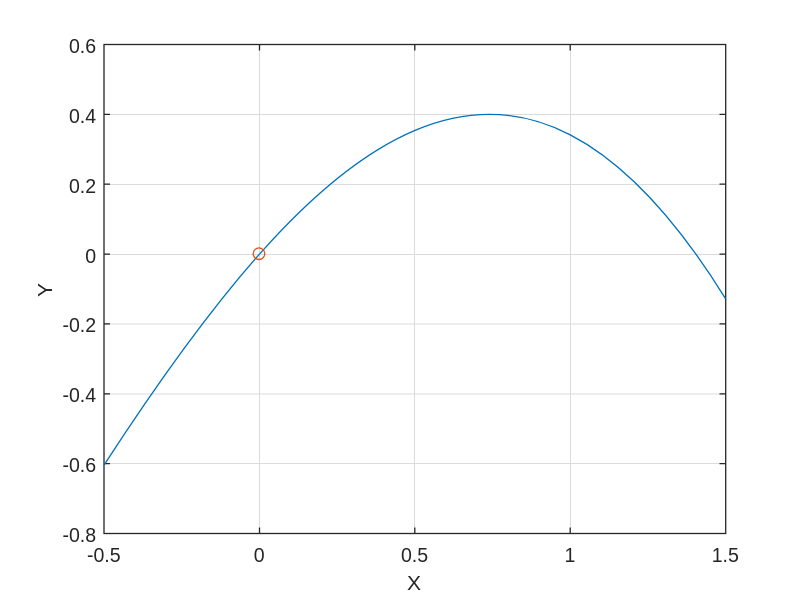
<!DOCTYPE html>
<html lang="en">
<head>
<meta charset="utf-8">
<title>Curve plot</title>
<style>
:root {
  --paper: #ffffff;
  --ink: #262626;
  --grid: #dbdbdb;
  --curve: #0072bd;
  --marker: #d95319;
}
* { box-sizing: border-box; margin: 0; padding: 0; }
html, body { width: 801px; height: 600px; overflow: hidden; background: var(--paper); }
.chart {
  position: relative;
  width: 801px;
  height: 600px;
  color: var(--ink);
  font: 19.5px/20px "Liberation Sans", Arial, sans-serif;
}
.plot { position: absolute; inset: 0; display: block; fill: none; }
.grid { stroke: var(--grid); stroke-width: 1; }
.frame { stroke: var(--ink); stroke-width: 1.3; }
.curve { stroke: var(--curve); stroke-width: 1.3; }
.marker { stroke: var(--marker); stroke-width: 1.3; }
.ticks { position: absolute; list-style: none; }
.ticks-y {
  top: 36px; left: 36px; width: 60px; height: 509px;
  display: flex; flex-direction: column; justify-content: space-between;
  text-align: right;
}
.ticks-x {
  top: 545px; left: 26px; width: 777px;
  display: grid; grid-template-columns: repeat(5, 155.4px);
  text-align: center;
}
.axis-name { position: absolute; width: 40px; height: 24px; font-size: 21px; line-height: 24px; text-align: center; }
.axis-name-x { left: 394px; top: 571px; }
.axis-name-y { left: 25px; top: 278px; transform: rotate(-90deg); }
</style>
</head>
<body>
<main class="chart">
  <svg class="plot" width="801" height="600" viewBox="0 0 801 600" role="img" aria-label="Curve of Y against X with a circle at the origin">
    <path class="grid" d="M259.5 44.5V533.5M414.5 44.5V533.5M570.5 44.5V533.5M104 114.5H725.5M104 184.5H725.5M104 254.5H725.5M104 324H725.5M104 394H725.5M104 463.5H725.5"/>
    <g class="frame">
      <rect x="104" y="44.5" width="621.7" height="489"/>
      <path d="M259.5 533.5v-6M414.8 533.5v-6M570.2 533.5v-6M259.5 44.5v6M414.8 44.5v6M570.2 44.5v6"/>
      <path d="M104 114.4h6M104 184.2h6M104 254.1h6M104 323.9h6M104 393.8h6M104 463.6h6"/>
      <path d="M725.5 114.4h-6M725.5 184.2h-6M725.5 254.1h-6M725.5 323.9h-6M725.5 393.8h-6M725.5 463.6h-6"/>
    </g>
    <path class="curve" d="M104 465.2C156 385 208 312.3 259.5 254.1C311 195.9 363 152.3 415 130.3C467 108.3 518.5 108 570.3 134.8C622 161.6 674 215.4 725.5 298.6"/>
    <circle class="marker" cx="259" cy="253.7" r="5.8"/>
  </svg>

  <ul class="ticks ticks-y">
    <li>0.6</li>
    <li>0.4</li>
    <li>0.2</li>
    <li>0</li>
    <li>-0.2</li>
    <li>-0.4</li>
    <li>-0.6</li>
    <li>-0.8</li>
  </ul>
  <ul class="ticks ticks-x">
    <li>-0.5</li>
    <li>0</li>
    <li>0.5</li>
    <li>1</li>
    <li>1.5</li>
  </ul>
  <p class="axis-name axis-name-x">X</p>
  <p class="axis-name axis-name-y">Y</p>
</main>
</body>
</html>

==================================================

Problem statement: Go through the entries above and count the lines holding the word "plot"; write nothing but the number.

Solution to the exercise: 3